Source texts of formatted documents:
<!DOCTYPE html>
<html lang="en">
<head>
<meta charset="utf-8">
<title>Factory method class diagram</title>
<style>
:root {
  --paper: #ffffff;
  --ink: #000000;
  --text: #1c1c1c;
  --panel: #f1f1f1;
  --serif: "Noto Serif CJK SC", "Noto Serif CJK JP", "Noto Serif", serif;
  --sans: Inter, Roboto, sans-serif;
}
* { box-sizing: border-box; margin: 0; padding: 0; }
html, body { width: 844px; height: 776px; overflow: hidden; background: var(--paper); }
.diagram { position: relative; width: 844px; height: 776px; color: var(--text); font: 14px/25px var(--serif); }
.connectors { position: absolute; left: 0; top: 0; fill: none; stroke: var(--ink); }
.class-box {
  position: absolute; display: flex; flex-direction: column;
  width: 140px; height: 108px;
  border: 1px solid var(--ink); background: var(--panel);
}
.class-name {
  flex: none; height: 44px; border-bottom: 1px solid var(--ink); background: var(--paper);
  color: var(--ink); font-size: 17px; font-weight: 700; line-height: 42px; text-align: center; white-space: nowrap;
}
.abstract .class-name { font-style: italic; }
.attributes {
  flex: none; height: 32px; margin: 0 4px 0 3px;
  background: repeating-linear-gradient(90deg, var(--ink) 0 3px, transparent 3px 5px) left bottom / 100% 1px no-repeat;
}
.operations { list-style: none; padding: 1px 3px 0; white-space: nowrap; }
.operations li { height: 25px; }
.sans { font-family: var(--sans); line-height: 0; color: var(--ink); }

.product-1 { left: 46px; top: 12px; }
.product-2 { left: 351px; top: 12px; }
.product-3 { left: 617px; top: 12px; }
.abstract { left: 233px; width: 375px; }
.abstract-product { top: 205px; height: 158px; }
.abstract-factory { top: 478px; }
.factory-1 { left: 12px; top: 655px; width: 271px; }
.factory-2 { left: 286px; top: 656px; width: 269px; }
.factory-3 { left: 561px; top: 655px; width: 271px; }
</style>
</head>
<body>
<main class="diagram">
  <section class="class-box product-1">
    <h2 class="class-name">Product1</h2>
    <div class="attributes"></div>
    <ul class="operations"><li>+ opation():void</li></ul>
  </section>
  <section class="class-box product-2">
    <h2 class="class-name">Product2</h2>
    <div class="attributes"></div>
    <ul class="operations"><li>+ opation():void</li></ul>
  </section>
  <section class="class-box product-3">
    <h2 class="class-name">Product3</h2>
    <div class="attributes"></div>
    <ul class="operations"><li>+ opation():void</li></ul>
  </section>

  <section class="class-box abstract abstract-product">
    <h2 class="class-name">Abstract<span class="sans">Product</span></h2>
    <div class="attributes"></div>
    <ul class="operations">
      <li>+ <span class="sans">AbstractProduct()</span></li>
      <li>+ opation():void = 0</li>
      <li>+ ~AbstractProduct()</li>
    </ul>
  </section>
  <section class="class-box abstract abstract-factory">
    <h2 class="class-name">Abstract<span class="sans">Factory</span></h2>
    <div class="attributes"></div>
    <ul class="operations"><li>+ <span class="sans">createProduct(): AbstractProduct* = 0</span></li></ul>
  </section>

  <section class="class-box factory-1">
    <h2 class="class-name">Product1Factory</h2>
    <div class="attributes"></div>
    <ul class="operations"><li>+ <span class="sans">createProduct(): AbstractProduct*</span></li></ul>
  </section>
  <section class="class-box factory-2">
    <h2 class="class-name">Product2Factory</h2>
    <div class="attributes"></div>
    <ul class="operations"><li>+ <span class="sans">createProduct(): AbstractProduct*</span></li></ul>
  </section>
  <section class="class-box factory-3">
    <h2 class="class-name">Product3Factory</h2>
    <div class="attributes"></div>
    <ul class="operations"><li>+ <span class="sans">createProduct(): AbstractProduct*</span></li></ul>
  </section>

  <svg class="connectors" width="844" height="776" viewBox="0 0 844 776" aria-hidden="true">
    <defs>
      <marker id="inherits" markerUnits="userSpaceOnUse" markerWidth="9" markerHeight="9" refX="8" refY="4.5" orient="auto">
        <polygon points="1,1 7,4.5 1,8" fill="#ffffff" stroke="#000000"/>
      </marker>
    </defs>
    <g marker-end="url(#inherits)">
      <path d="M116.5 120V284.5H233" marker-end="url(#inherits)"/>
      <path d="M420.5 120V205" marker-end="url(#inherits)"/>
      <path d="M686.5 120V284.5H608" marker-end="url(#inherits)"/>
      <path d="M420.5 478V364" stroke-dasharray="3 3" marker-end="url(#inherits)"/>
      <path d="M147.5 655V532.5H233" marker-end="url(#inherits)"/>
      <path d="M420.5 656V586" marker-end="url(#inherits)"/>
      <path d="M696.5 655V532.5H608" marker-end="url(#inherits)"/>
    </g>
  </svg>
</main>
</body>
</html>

# Work item
Tally the lines in the records containing the string "white"; output only the tally.

# Result
2